• [Exercise]: Below are the records; copy each line in which "Math" can be found.

⟨

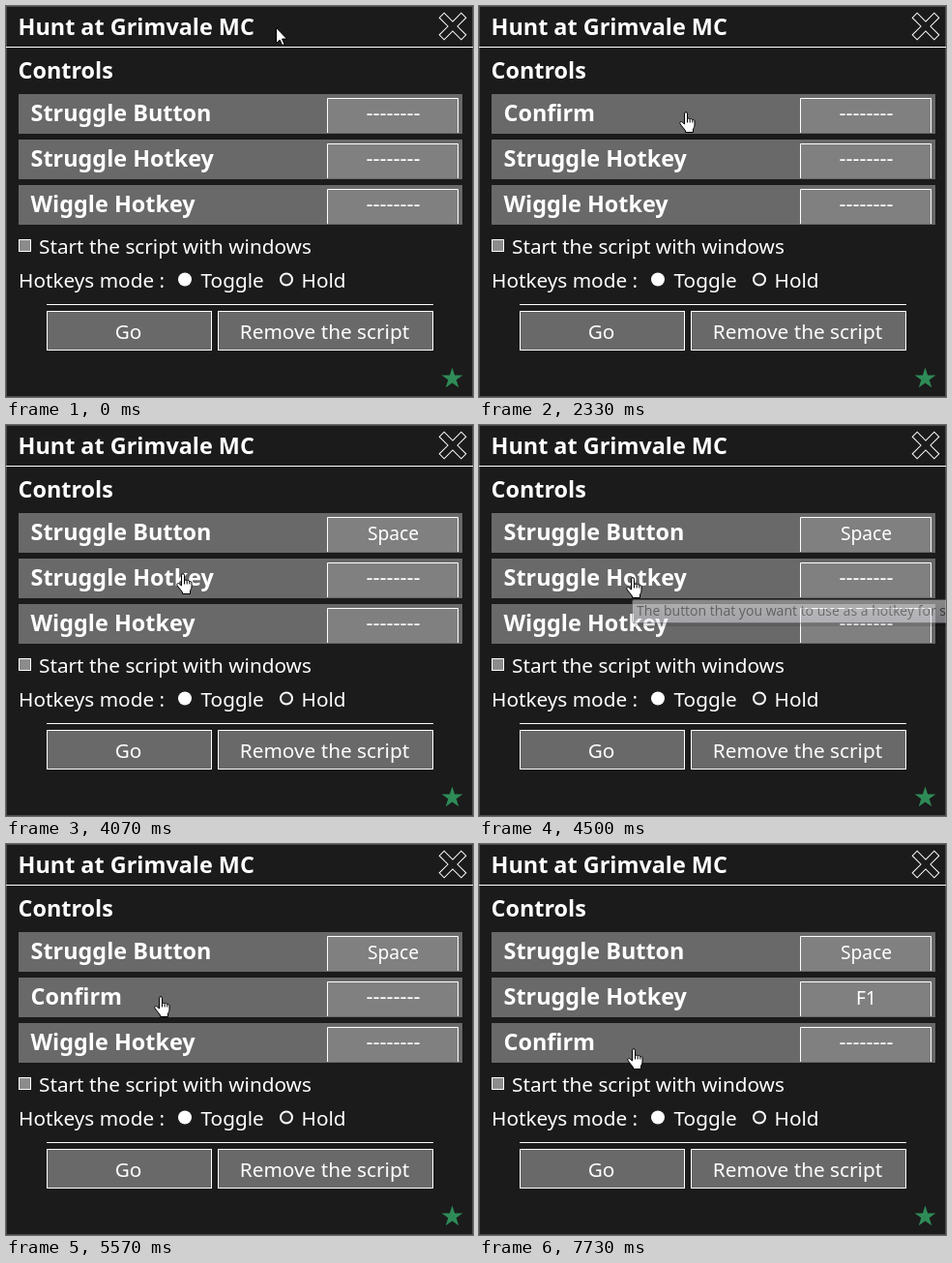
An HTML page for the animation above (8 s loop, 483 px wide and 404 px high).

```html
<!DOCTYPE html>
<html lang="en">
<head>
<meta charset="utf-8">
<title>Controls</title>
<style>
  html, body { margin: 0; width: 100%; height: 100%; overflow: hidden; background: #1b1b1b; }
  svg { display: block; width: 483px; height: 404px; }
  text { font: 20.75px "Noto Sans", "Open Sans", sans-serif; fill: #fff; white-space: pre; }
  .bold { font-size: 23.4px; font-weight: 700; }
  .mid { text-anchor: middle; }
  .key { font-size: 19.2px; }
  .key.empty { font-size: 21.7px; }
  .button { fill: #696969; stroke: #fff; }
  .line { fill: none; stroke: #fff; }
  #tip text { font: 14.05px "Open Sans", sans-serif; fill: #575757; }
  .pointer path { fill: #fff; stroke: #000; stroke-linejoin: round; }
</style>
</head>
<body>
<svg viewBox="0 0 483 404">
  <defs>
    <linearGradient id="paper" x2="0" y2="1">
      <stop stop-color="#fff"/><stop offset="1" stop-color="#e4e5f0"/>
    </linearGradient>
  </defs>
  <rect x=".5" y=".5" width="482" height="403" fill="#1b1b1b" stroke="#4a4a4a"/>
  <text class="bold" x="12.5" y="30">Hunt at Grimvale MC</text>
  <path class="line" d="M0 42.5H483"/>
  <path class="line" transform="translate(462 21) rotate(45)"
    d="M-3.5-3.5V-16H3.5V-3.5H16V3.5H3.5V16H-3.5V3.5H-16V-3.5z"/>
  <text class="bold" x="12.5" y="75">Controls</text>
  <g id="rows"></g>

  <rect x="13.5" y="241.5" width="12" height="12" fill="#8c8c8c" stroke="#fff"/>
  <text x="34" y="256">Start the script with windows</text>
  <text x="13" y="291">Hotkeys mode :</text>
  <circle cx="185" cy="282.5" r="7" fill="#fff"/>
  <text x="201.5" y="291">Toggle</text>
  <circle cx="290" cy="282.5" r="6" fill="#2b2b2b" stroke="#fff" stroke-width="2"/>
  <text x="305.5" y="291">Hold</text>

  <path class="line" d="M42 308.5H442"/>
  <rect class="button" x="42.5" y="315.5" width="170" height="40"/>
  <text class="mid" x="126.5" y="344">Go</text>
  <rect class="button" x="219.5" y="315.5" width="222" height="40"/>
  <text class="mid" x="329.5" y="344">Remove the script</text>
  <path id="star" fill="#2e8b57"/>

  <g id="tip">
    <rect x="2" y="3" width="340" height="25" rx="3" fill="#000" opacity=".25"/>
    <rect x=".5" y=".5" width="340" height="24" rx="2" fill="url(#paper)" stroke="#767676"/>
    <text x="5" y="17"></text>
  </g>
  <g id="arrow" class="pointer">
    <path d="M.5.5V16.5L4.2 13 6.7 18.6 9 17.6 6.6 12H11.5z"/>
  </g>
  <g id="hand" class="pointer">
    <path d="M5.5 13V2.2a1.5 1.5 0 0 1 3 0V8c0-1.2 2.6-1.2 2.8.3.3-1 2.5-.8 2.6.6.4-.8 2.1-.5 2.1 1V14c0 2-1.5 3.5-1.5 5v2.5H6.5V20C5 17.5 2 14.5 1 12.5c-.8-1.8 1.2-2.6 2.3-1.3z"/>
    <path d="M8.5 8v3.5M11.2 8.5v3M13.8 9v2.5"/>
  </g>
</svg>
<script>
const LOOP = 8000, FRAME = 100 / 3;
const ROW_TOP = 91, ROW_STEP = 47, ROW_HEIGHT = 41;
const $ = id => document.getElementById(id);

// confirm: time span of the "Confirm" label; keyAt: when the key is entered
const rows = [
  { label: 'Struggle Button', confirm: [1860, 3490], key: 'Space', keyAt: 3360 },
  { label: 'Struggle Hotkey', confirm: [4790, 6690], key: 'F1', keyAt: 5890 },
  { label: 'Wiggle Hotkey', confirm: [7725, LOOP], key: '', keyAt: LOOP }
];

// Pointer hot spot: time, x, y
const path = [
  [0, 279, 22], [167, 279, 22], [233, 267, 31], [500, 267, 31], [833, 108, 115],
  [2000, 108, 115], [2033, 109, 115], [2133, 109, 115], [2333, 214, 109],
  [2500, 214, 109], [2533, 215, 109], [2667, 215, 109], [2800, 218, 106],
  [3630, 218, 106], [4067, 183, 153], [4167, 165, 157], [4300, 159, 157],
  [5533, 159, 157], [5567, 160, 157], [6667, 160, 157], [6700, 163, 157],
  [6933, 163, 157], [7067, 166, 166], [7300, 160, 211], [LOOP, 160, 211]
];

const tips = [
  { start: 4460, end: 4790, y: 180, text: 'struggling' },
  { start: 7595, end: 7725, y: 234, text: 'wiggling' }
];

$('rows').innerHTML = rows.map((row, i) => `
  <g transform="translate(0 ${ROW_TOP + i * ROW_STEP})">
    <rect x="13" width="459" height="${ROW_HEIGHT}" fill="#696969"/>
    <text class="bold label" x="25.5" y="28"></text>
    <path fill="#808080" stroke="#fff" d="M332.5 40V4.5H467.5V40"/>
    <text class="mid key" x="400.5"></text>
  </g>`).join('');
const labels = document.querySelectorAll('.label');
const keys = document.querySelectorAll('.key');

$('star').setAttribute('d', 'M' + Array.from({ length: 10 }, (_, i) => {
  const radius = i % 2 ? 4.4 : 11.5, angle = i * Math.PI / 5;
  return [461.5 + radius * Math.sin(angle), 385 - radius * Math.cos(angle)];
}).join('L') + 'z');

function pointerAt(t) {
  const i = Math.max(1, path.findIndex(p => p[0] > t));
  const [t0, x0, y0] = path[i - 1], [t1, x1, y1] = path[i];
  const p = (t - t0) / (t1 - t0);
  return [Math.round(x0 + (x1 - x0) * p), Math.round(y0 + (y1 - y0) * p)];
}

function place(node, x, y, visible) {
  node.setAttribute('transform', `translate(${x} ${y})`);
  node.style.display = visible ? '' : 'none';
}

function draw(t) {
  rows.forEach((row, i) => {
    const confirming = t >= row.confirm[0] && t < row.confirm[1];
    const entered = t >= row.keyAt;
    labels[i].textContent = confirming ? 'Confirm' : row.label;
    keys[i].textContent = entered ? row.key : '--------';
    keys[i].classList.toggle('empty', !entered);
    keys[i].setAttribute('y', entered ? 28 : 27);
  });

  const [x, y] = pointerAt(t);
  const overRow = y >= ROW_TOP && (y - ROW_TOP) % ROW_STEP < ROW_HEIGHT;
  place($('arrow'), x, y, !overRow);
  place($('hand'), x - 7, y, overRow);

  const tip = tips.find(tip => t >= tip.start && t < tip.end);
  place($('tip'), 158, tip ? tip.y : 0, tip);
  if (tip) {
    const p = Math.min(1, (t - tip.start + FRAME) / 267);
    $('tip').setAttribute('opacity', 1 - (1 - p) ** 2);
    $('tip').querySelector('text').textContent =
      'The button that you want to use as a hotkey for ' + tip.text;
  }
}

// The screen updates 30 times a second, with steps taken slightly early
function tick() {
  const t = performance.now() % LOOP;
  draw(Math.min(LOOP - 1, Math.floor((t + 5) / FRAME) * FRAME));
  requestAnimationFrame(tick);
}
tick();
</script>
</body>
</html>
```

⟩

• [Problem solution]:
  const radius = i % 2 ? 4.4 : 11.5, angle = i * Math.PI / 5;
  return [461.5 + radius * Math.sin(angle), 385 - radius * Math.cos(angle)];
  const i = Math.max(1, path.findIndex(p => p[0] > t));
  return [Math.round(x0 + (x1 - x0) * p), Math.round(y0 + (y1 - y0) * p)];
    const p = Math.min(1, (t - tip.start + FRAME) / 267);
  draw(Math.min(LOOP - 1, Math.floor((t + 5) / FRAME) * FRAME));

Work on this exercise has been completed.